> [Exercise goal]: The word "linewidths" may appear in some lines of the data; copy every such line.

START Source information

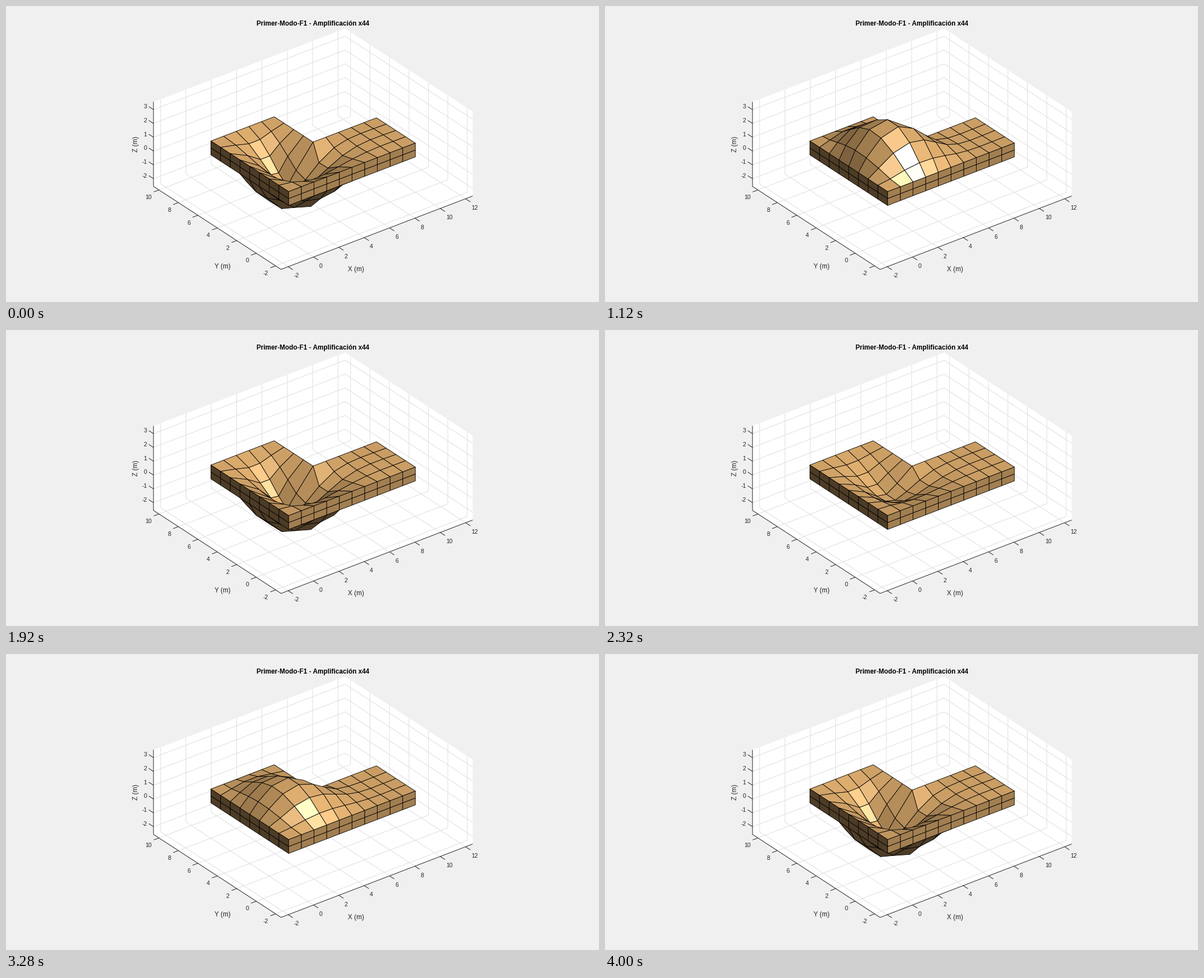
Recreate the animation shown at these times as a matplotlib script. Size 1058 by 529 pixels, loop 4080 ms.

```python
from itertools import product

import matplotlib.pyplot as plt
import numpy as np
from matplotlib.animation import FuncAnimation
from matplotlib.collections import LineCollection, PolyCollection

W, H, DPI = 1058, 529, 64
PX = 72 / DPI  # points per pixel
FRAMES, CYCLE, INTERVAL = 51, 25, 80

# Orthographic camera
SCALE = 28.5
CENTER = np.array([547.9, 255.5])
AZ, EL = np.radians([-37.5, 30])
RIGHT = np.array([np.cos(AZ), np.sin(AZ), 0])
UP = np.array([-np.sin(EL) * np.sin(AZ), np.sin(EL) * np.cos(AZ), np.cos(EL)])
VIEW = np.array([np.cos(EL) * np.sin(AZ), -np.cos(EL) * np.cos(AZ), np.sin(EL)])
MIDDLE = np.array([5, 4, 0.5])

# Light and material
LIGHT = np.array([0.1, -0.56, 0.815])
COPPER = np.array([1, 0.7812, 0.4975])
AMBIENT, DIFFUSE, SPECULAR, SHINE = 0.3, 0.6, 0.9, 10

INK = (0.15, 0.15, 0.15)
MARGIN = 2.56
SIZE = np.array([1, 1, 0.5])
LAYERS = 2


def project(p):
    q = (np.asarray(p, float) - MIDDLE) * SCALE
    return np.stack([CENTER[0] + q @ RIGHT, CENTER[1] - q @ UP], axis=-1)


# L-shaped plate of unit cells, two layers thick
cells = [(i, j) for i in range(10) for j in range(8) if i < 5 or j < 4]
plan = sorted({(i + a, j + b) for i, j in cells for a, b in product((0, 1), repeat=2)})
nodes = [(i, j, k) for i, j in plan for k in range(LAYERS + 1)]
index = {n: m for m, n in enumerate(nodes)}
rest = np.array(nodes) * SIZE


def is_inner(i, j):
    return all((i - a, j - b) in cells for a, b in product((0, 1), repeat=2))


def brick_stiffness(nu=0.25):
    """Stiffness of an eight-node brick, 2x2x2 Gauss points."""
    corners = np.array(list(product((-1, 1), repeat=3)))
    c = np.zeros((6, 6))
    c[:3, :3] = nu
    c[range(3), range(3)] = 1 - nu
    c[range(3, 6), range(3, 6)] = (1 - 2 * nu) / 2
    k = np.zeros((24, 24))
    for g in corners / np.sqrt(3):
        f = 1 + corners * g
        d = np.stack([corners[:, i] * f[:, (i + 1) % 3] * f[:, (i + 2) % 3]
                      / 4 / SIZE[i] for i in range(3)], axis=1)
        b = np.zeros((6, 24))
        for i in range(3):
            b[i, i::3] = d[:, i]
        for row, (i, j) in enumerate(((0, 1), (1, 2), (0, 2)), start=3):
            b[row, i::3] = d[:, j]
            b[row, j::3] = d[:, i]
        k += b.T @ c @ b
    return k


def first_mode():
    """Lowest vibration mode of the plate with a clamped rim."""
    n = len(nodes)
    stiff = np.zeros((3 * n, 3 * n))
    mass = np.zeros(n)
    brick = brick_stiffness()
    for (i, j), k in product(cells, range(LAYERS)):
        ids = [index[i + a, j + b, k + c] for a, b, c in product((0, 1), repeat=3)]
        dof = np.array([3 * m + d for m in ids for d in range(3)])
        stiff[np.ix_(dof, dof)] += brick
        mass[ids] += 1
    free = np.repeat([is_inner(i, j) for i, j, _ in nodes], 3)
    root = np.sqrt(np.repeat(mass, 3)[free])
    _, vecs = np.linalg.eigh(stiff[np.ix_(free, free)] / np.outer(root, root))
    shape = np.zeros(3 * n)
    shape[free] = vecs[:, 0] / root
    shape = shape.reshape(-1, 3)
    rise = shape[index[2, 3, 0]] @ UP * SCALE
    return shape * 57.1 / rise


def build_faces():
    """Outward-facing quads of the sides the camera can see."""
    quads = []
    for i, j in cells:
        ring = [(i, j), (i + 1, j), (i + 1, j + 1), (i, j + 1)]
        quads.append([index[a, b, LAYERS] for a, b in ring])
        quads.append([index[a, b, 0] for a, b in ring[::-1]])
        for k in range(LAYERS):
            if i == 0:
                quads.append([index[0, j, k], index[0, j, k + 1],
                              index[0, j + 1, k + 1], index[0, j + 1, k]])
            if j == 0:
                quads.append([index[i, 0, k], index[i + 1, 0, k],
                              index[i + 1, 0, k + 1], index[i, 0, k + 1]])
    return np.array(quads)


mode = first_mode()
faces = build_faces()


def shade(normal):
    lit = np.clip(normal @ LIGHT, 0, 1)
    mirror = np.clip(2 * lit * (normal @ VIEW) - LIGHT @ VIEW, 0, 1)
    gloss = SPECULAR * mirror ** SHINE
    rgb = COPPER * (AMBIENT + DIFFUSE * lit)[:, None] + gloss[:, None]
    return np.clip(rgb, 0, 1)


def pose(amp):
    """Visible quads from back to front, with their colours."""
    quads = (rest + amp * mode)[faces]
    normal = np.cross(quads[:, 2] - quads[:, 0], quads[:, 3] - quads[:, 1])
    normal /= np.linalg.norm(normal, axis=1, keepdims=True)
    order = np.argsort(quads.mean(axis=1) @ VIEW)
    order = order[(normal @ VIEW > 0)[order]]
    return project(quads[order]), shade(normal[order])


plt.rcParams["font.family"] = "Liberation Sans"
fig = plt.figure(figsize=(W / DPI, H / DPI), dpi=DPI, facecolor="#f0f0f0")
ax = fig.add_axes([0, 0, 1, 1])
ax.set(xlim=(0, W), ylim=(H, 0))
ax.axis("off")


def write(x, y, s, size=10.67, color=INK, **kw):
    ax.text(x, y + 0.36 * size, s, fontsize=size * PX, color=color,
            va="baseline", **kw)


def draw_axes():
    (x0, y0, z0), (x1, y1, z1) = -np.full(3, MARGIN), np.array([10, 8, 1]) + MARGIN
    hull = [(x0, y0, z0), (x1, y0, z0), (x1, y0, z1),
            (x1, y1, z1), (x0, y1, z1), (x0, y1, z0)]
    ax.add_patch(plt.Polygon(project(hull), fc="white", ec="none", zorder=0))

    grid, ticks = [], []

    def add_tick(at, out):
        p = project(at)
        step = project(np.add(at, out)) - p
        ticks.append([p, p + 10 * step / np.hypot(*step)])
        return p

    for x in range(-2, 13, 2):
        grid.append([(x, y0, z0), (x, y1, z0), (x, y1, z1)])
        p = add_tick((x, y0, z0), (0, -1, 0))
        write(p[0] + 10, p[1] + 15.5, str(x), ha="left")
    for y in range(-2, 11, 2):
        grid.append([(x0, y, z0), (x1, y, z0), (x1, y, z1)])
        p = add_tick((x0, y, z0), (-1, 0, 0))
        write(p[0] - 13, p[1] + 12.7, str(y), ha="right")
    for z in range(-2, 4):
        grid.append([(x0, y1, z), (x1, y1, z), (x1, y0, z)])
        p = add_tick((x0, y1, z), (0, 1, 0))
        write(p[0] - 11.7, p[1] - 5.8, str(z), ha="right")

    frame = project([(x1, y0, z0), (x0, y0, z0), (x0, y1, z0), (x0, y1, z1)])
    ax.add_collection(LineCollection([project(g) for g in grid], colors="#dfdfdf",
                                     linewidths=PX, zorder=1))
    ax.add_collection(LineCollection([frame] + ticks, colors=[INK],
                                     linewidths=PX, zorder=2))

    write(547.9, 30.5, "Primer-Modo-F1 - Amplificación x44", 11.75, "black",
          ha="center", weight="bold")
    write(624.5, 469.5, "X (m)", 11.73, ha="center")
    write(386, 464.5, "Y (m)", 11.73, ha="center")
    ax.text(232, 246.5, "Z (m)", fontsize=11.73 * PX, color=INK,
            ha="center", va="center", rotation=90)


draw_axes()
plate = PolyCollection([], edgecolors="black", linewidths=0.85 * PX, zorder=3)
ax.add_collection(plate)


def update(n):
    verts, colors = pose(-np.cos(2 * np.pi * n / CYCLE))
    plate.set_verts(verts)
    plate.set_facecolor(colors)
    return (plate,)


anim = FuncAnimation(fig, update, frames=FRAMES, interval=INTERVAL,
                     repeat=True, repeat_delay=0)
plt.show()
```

END Source information

> [Task response]:
                                     linewidths=PX, zorder=1))
                                     linewidths=PX, zorder=2))
plate = PolyCollection([], edgecolors="black", linewidths=0.85 * PX, zorder=3)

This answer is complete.